The April 16 commentary “AED lawsuit threatens youth sports with liability overload” (Other Views) stated that brain damage or death as a result of suffering a cardiac arrhythmia while playing high school sports “… does not occur often” and leaves the reader with the impression that somehow the deployment of life-saving automated external defibrillators (AEDs) in public school threatens sports opportunities for young people.
The American Heart Association’s most recent estimate on this topic concludes that the occurrence of these events in children is 9,500 per year, causing about 8,800 deaths. The truly heartbreaking fact is that many disabilities and deaths as a result of sudden cardiac arrest are preventable.
Tragically, on Nov. 13, 2008, Abel Limones, a soccer player at East County High School in Lee County, suffered cardiac arrest during a game. CPR was administered by his coach, but the school’s AED, which was on a golf cart near the soccer field’s end zone, was never used. Abel was not resuscitated until 23 minutes later, after being treated with an AED by Emergency Medical Services.
Although he was saved, Abel sustained severe brain injury that left him in a vegetative state due to the failure of school personnel to retrieve and use the school’s AED, which was required to be there by state law.

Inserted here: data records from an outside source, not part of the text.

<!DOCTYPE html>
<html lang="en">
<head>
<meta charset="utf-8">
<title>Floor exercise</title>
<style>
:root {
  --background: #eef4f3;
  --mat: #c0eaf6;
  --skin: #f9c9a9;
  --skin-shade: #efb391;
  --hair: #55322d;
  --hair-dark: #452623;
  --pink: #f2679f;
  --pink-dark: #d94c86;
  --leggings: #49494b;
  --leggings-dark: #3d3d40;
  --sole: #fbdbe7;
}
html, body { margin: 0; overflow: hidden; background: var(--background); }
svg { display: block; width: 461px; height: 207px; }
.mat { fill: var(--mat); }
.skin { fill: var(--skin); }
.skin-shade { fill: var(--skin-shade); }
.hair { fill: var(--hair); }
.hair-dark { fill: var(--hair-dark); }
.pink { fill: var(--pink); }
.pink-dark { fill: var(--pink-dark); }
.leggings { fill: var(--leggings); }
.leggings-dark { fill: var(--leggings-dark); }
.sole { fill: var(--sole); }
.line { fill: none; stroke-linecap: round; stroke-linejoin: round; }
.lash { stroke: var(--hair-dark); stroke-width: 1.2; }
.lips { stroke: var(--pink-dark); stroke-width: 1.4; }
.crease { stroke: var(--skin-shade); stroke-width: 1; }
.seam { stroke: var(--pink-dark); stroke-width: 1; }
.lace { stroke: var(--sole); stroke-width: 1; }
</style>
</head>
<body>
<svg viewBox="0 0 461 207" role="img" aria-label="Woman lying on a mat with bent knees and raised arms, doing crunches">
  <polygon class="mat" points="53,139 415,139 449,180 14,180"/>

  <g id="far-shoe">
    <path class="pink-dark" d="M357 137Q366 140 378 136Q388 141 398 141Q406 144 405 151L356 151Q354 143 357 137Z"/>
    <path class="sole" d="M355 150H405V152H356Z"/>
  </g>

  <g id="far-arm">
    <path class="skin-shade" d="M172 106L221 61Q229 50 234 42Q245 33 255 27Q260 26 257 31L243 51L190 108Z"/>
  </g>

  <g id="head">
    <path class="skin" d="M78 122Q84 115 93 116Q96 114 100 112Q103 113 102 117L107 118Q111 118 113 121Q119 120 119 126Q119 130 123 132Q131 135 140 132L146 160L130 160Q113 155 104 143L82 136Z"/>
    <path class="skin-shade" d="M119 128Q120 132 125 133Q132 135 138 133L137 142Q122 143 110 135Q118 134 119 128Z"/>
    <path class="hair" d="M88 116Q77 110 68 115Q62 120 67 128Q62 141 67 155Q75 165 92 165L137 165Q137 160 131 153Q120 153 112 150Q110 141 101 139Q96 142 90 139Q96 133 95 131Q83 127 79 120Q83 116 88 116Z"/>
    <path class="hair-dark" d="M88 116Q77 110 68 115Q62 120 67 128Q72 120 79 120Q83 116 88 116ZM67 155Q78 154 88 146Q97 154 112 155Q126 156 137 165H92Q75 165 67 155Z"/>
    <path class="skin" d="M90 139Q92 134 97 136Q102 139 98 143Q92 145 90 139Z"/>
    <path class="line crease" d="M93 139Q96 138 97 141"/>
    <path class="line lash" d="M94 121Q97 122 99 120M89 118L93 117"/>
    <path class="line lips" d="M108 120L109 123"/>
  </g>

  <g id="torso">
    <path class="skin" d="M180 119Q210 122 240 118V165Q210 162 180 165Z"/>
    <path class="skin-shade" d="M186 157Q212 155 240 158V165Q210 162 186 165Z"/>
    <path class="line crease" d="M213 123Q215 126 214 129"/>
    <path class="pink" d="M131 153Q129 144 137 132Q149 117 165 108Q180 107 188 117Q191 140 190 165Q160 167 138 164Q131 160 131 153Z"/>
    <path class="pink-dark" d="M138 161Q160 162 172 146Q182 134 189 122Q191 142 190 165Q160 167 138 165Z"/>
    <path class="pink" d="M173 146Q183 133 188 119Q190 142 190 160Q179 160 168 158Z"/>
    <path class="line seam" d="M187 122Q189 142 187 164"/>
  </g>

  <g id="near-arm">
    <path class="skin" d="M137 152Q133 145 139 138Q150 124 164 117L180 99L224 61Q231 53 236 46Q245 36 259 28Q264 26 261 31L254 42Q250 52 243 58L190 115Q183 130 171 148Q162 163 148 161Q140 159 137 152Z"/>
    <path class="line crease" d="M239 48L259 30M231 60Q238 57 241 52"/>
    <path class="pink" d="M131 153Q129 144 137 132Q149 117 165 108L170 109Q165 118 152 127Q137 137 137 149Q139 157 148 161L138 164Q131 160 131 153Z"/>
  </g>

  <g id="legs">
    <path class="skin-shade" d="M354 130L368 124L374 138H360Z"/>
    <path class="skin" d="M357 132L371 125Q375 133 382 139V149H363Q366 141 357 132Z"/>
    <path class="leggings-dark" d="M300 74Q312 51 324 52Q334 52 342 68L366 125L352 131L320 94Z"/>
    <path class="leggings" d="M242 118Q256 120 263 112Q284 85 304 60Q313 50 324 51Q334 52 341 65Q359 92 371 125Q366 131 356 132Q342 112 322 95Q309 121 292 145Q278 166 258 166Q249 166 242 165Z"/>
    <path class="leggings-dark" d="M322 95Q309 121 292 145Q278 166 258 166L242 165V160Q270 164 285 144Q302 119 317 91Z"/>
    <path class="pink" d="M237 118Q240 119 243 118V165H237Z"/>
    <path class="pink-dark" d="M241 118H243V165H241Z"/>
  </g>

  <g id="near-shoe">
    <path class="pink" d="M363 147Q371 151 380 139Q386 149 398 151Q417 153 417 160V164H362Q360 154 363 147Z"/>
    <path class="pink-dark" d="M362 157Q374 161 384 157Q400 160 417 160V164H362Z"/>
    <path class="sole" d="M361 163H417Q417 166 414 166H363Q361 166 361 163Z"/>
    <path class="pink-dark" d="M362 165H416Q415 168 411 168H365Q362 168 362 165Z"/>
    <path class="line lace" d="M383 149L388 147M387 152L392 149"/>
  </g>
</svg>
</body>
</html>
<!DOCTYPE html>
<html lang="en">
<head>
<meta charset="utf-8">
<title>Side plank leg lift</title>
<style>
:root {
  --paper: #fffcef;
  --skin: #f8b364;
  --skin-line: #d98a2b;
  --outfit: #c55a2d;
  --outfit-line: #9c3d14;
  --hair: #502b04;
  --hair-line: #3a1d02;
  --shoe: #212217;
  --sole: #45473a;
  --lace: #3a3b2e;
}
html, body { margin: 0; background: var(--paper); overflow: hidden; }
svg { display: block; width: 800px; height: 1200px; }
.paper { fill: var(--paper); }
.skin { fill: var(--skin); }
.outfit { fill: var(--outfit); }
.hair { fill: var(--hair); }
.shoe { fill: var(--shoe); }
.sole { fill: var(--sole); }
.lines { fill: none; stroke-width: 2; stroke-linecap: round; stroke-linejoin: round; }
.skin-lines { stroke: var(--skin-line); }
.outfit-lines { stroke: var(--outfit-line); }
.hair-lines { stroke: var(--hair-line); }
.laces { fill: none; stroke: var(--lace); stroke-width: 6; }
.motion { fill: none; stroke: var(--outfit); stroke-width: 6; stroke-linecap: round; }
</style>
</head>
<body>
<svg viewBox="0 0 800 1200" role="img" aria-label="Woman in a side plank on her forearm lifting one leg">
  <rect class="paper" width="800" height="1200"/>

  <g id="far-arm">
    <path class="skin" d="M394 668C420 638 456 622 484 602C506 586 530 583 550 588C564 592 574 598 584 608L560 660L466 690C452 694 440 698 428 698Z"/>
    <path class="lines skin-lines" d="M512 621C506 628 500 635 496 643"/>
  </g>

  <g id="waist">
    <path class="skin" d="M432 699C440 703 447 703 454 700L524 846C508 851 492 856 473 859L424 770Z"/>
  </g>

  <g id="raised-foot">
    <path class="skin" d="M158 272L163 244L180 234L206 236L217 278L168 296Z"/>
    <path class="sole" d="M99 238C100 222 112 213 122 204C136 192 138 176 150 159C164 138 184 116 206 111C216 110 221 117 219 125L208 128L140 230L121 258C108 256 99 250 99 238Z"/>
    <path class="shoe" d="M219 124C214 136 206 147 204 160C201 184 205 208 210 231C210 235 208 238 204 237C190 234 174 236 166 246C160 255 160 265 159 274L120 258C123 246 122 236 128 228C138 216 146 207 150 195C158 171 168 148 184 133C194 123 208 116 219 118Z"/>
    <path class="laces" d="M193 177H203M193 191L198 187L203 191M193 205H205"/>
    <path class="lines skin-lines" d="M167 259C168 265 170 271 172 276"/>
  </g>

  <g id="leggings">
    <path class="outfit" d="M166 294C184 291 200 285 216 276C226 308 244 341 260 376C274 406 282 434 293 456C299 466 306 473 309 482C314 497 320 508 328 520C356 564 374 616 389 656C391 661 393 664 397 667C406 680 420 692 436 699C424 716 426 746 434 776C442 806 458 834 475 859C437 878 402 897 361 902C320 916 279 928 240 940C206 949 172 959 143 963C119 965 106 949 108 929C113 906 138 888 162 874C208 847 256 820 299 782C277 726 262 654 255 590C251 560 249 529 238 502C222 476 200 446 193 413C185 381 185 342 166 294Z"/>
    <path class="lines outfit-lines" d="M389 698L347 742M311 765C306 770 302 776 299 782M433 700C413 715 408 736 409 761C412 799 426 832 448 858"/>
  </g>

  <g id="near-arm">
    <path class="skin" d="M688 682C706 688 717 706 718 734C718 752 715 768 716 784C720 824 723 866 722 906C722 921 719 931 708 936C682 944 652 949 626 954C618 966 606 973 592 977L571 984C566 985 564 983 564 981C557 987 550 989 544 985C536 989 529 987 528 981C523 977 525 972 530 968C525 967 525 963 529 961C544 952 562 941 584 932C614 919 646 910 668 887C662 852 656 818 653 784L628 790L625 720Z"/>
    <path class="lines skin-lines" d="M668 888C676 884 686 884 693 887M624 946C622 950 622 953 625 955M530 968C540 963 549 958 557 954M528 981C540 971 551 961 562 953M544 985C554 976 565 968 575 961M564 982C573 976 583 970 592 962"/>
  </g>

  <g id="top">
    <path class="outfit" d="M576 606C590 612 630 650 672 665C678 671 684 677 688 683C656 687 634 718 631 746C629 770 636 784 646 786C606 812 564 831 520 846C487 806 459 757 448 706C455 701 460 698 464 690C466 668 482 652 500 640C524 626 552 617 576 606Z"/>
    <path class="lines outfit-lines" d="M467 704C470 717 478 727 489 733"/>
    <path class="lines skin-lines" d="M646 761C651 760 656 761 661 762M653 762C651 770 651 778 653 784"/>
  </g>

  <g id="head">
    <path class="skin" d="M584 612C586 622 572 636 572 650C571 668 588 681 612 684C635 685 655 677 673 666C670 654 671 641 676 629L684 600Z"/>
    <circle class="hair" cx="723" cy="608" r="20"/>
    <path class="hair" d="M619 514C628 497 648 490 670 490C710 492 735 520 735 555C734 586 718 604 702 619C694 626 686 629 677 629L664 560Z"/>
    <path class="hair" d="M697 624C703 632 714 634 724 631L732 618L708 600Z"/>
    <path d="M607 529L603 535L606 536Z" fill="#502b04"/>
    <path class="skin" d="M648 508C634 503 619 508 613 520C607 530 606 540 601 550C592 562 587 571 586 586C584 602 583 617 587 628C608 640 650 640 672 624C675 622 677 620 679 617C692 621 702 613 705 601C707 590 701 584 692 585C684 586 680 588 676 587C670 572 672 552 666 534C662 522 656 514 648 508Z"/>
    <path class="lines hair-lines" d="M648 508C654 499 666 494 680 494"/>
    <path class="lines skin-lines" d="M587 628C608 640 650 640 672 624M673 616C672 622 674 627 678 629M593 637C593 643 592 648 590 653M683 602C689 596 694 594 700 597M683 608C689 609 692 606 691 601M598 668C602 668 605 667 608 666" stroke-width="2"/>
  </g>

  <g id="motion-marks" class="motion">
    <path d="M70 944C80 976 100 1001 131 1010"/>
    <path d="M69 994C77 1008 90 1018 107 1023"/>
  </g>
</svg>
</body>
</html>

In a lawsuit brought by Abel’s parents, an appellate court ruled that “under the current state of the law, the School Board had no common law duty to make available, diagnose the need for, or use an AED on Abel.” The court further held that the statute which mandated the presence of the AED did not set forth requirements regarding the school’s use of the AED that it was required to maintain and that Florida’s Good Samaritan Act and Cardiac Arrest Survival Act do not create a legal duty to render aid through the use of an AED.
The Florida Supreme Court is reviewing this decision, in which the appellate court, unfortunately, missed an opportunity to establish public policy requiring the use of AEDs in locations, specifically in public schools, where the state Legislature has mandated their presence.

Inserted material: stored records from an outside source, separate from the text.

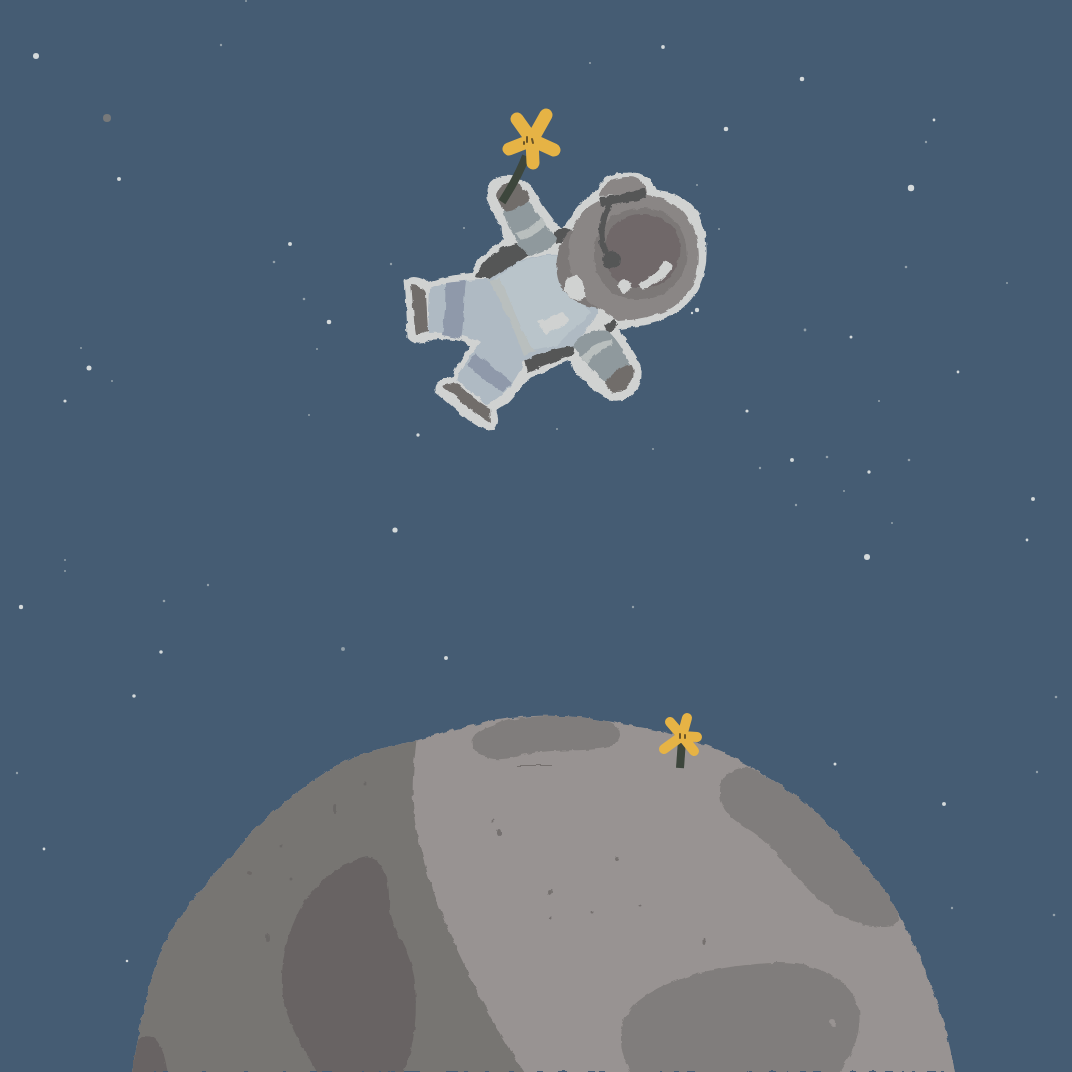
<!DOCTYPE html>
<html lang="en">
<head>
<meta charset="utf-8">
<title>Astronaut with a yellow flower</title>
<style>
:root{
  --sky:#455c73; --star:#d5dadb; --star-dim:#93a0a9;
  --moon-light:#989392; --moon-shade:#777472; --crater:#807d7b; --crater-deep:#686463;
  --outline:#d0d2d1; --suit:#afbac3; --suit-pale:#b9c4ca; --sleeve:#8f999d; --band:#8f99aa; --band-light:#b9bfbe;
  --helmet:#8a8685; --helmet-rim:#7c7877; --visor:#6f6869; --glove:#716d6b; --dark:#555657;
  --petal:#e6b345; --petal-core:#6b5426; --stem:#3d463c;
}
html,body{margin:0;background:var(--sky)}
body{width:1072px;height:1072px;overflow:hidden}
svg{display:block}
.sky{fill:var(--sky)}
.stars{fill:var(--star)}
.stars-dim{fill:var(--star-dim)}
.moon-light{fill:var(--moon-light)}
.moon-shade{fill:var(--moon-shade)}
.crater{fill:var(--crater)}
.crater-deep{fill:var(--crater-deep)}
.speck{fill:var(--crater-deep);opacity:.75}
.outline{fill:var(--outline);stroke:var(--outline);stroke-width:5;stroke-linejoin:round}
.suit{fill:var(--suit)}
.suit-pale{fill:var(--suit-pale)}
.sleeve{fill:var(--sleeve)}
.band{fill:var(--band)}
.band-light{fill:var(--band-light)}
.helmet{fill:var(--helmet)}
.helmet-rim{fill:var(--helmet-rim)}
.visor{fill:var(--visor)}
.glove{fill:var(--glove)}
.dark{fill:var(--dark)}
.shine{fill:var(--outline)}
.cord{fill:none;stroke:var(--dark);stroke-linecap:round}
.glint{fill:none;stroke:var(--outline);stroke-width:9;stroke-linecap:round}
.petals{fill:none;stroke:var(--petal);stroke-linecap:round}
.core{fill:none;stroke:var(--petal-core);stroke-width:2;stroke-linecap:round}
.stem{fill:none;stroke:var(--stem);stroke-width:8}
</style>
</head>
<body>
<svg width="1072" height="1072" viewBox="0 0 1072 1072" role="img" aria-label="An astronaut holding a yellow flower floats above the moon">
  <defs>
    <filter id="rough" x="-5%" y="-5%" width="110%" height="110%">
      <feTurbulence type="fractalNoise" baseFrequency=".12" numOctaves="2" seed="4" result="grain"/>
      <feDisplacementMap in="SourceGraphic" in2="grain" scale="5" xChannelSelector="R" yChannelSelector="G"/>
    </filter>
    <clipPath id="moon-edge">
      <path id="moon-shape" d="M132 1072C140 1030 147 975 169 935C190 898 222 868 248 836C278 806 310 780 349 759C372 749 395 746 417 740C450 730 490 720 520 717C550 714 590 716 620 724C660 729 710 742 745 764C785 785 820 812 846 843C868 868 885 888 898 914C922 955 945 1015 955 1072Z"/>
    </clipPath>
  </defs>

  <rect class="sky" width="1072" height="1072"/>

  <g id="bright-stars" class="stars">
    <circle cx="36" cy="56" r="3"/><circle cx="119" cy="179" r="2"/><circle cx="290" cy="244" r="2"/>
    <circle cx="329" cy="322" r="2.3"/><circle cx="89" cy="368" r="2.5"/><circle cx="395" cy="530" r="2.6"/>
    <circle cx="21" cy="607" r="2.2"/><circle cx="161" cy="652" r="1.8"/><circle cx="134" cy="696" r="1.8"/>
    <circle cx="446" cy="658" r="2"/><circle cx="663" cy="47" r="1.9"/><circle cx="802" cy="79" r="2.3"/>
    <circle cx="726" cy="129" r="2.3"/><circle cx="911" cy="188" r="3.2"/><circle cx="867" cy="557" r="3"/>
    <circle cx="792" cy="460" r="2"/><circle cx="869" cy="472" r="1.7"/><circle cx="1033" cy="499" r="2"/>
    <circle cx="944" cy="804" r="2"/><circle cx="697" cy="310" r="2.2"/><circle cx="747" cy="411" r="1.6"/>
    <circle cx="418" cy="435" r="1.7"/><circle cx="65" cy="401" r="1.6"/><circle cx="1027" cy="540" r="1.4"/>
    <circle cx="835" cy="764" r="1.5"/><circle cx="692" cy="313" r="1.2"/><circle cx="851" cy="337" r="1.5"/>
    <circle cx="958" cy="372" r="1.4"/><circle cx="934" cy="120" r="1.4"/><circle cx="44" cy="849" r="1.4"/>
    <circle cx="127" cy="961" r="1.3"/>
  </g>
  <g id="faint-stars" class="stars-dim">
    <circle cx="107" cy="118" r="4" fill="#77797a"/><circle cx="343" cy="649" r="2"/><circle cx="221" cy="45" r="1.2"/>
    <circle cx="246" cy="1" r="1"/><circle cx="590" cy="63" r="1.1"/><circle cx="274" cy="262" r="1.3"/>
    <circle cx="304" cy="299" r="1.3"/><circle cx="317" cy="349" r="1"/><circle cx="391" cy="264" r="1.2"/>
    <circle cx="464" cy="228" r="1.1"/><circle cx="112" cy="381" r="1"/><circle cx="81" cy="348" r="1"/>
    <circle cx="65" cy="560" r="1"/><circle cx="65" cy="571" r="1"/><circle cx="164" cy="601" r="1.3"/>
    <circle cx="208" cy="585" r="1.2"/><circle cx="633" cy="607" r="1.2"/><circle cx="557" cy="429" r="1"/>
    <circle cx="653" cy="449" r="1"/><circle cx="760" cy="468" r="1.2"/><circle cx="827" cy="457" r="1.3"/>
    <circle cx="909" cy="460" r="1.3"/><circle cx="796" cy="505" r="1.2"/><circle cx="844" cy="491" r="1"/>
    <circle cx="892" cy="523" r="1"/><circle cx="879" cy="401" r="1.1"/><circle cx="805" cy="330" r="1.4"/>
    <circle cx="906" cy="267" r="1.3"/><circle cx="926" cy="142" r="1.2"/><circle cx="1007" cy="283" r="1"/>
    <circle cx="697" cy="185" r="1"/><circle cx="719" cy="229" r="1"/><circle cx="1056" cy="697" r="1.3"/>
    <circle cx="1037" cy="772" r="1.2"/><circle cx="952" cy="908" r="1.2"/><circle cx="1054" cy="915" r="1.3"/>
    <circle cx="17" cy="773" r="1.2"/><circle cx="309" cy="415" r="1"/>
  </g>

  <g id="moon" filter="url(#rough)">
    <use href="#moon-shape" class="moon-light"/>
    <g clip-path="url(#moon-edge)">
      <path class="moon-shade" d="M417 735C414 765 410 790 415 822C424 872 443 920 462 960C480 1000 502 1040 527 1076H100V700H417Z"/>
      <path class="crater-deep" d="M318 1076C304 1048 284 1020 282 985C281 960 287 935 299 911C316 882 340 862 368 857C384 860 390 878 389 905C392 930 409 948 414 975C418 1010 416 1045 402 1076Z"/>
      <path class="crater-deep" d="M130 1076V1045C140 1034 152 1034 157 1041C164 1050 166 1062 168 1076Z"/>
      <path class="crater" d="M473 747C470 732 486 729 500 723C520 714 580 714 606 721C624 727 624 741 610 747C585 753 545 747 515 757C495 762 478 758 473 747Z"/>
      <path class="crater" d="M721 800C716 780 730 766 750 768C785 784 820 812 846 843C870 870 890 893 898 914C900 926 888 929 872 926C845 922 826 908 807 888C783 862 772 843 748 829C734 820 724 814 721 800Z"/>
      <path class="crater" d="M633 1076C618 1055 616 1025 633 1006C660 980 715 965 775 963C820 962 852 980 859 1010C862 1035 852 1056 836 1076Z"/>
    </g>
    <g class="speck">
      <ellipse cx="499" cy="833" rx="2" ry="4"/><ellipse cx="704" cy="941" rx="1.5" ry="4"/><circle cx="550" cy="892" r="2"/>
      <circle cx="617" cy="859" r="2"/><circle cx="551" cy="918" r="1.5"/><ellipse cx="335" cy="809" rx="2" ry="4"/>
      <ellipse cx="268" cy="938" rx="2" ry="5"/><circle cx="250" cy="873" r="2"/><circle cx="640" cy="905" r="1.5"/>
      <circle cx="492" cy="821" r="1.5"/><circle cx="592" cy="913" r="1.5"/><circle cx="281" cy="846" r="1.5"/>
      <circle cx="365" cy="783" r="1.5"/><circle cx="292" cy="878" r="1.5"/><rect x="517" y="765" width="34" height="1"/>
    </g>
    <circle class="moon-light" cx="833" cy="1023" r="3"/>
  </g>

  <g id="moon-flower">
    <path class="stem" d="M682 740L680 768"/>
    <path class="petals" stroke-width="10" d="M682 736L687 718M682 736L670 722M682 736L664 749M682 736L694 751M682 736L697 737"/>
    <path class="core" d="M680 734v4M685 735v3"/>
  </g>

  <g id="astronaut" filter="url(#rough)">
    <path class="outline" d="M489 197C487 182 500 175 513 178C526 182 534 192 540 205C547 216 554 224 559 230C568 230 572 220 577 211C584 202 592 197 599 191C602 180 612 175 628 175C643 174 651 181 655 192C676 194 692 204 699 221C706 240 706 265 698 283C689 305 668 318 648 322L617 327C622 341 630 352 637 364C642 374 638 383 632 391C625 399 613 401 604 394C592 388 585 374 578 373C574 368 575 361 571 357C556 362 546 370 530 375C522 381 515 392 508 399C503 404 492 407 493 412C496 420 495 428 488 428C470 422 455 404 437 390C436 382 447 381 455 377C459 363 468 354 474 345C460 335 443 337 428 337C424 342 415 343 410 337C409 320 409 299 407 281C414 278 423 280 427 286C440 279 458 277 473 275C480 258 495 247 508 241C505 238 503 234 503 226C498 216 492 208 489 197Z"/>

    <g id="backpack" class="dark">
      <path d="M476 277C480 260 503 244 518 243L529 255L492 280Z"/>
      <path d="M525 360C542 353 558 344 575 344L573 354C558 360 545 365 528 372Z"/>
      <path d="M553 238C552 229 563 224 570 230L566 240L556 244Z"/>
      <path d="M604 326L614 319L617 326L608 334Z"/>
    </g>

    <g id="body">
      <path class="suit" d="M430 289C445 282 465 280 489 280C505 268 530 252 558 254L568 270L598 308L592 322L576 345C556 348 540 353 524 361C517 380 505 395 487 405C476 396 466 388 457 380C460 366 471 355 480 343C467 333 448 332 428 333Z"/>
      <path class="suit-pale" d="M495 279C510 265 535 253 558 255C558 275 568 290 585 304L590 313L558 345L531 350C520 325 510 300 495 279Z"/>
      <path class="band" d="M445 283L466 281C463 300 465 318 461 339L442 335C445 317 446 300 445 283Z"/>
      <path class="band" d="M476 352C486 364 500 372 512 382L503 392C490 384 476 374 467 364Z"/>
      <path class="band-light" d="M489 281L500 279C512 302 519 330 535 351L524 356C514 330 504 304 489 281Z"/>
      <path class="shine" d="M538 322L563 311L570 322L546 334Z"/>
    </g>

    <g id="boots" class="glove">
      <path d="M411 285C418 285 426 289 426 294L428 331L416 335C413 318 413 300 411 285Z"/>
      <path d="M442 386L456 382C468 394 478 402 490 408L491 423C474 413 458 398 442 386Z"/>
    </g>

    <g id="raised-arm">
      <path class="sleeve" d="M503 210L526 196C535 212 546 227 557 239C556 248 543 250 530 256C518 246 507 228 503 210Z"/>
      <path class="band-light" d="M515 233C526 231 535 224 541 217L546 224C540 232 530 238 519 240Z"/>
      <path class="glove" d="M496 197C496 187 505 181 515 183C523 186 528 193 530 201C522 207 512 210 504 211Z"/>
    </g>
    <g id="lowered-arm">
      <path class="sleeve" d="M573 346C580 334 594 329 608 331C619 341 625 354 630 364L606 383C594 372 582 360 573 346Z"/>
      <path class="band-light" d="M580 356C588 348 598 341 611 340L612 346C603 347 594 354 587 364Z"/>
      <path class="glove" d="M604 383C610 374 620 367 631 364C637 373 632 386 622 391C614 394 607 390 604 383Z"/>
    </g>

    <g id="helmet">
      <path class="helmet-rim" d="M567 233C576 226 580 214 588 208L620 316L598 308C576 304 560 295 557 274C555 258 559 245 567 233Z"/>
      <path class="helmet" d="M569 242C572 222 585 206 604 200C628 190 660 192 680 209C703 231 704 271 688 293C675 311 650 319 618 321L592 304C575 290 566 266 569 242Z"/>
      <path class="helmet-rim" d="M594 252C595 224 617 207 644 208C674 210 690 233 686 262C681 288 660 300 634 299C609 297 593 278 594 252Z"/>
      <path class="visor" d="M605 249C606 226 623 213 645 214C668 216 683 233 680 256C676 279 657 290 636 289C616 287 604 270 605 249Z"/>
      <path class="helmet" d="M600 196C601 183 613 177 627 177C639 177 646 183 647 193Z"/>
      <path class="dark" d="M599 197C614 196 630 193 645 188L647 197C632 202 617 205 601 206Z"/>
      <path class="cord" stroke-width="6" d="M609 206C601 220 598 240 607 254"/>
      <circle class="dark" cx="611" cy="260" r="9"/>
      <circle class="shine" cx="625" cy="286" r="7"/>
      <path class="glint" d="M644 285C653 281 662 275 668 266"/>
      <path class="shine" d="M564 289C564 280 571 275 577 276C584 281 586 290 585 297C579 303 567 299 564 289Z"/>
    </g>
  </g>

  <g id="held-flower">
    <path class="stem" d="M526 156C520 172 511 188 502 202"/>
    <path class="petals" stroke-width="13" d="M532 140L546 115M532 140L517 119M532 140L509 149M532 140L533 163M532 140L554 150"/>
    <path class="core" d="M527 137v5M532 139l1 4M524 142v2"/>
  </g>
</svg>
</body>
</html>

Section 1006.165, Florida Statutes (2008) requires the presence of an operational AED in public schools that are part of the Florida High School Athletic Association and mandates that each school must ensure that employees or volunteers who are reasonably expected to use the device obtain appropriate training in cardiopulmonary resuscitation (CPR) and to demonstrate proficiency in the use of an AED.
It is the position of Parent Heart Watch, the national voice dedicated to protecting youths from sudden cardiac arrest (SCA) and preventable sudden cardiac death, that the enactment of laws requiring the presence of AEDs implies the intent of the Legislature to create a duty to use those AEDs. The court can establish an environment that will save lives, young and old.
Parent Heart Watch encourages the Florida Supreme Court, as well as other courts faced with this issue, to require the usage of AEDs where the law mandates their presence. Under existing federal and state law, any such responder will be immune from liability pursuant to existing Good Samaritan laws. School districts will be protected from liability if they maintain AEDs, as mandated by law, and so will school personnel who use the devices on school property.
The availability of AEDs in schools, coupled with a written and well-practiced emergency action plan, will ensure the timely and proper execution of the cardiac chain of survival — lives saved! Parents should demand this protection for their children. The price of an AED ranges from $1,100 to $1,500 — a small price to pay for saving the life of a child. To learn more about SCA in youths, visit parentheartwatch.org.
Martha Lopez-Anderson is chairwoman of the board of directors of Parent Heart Watch.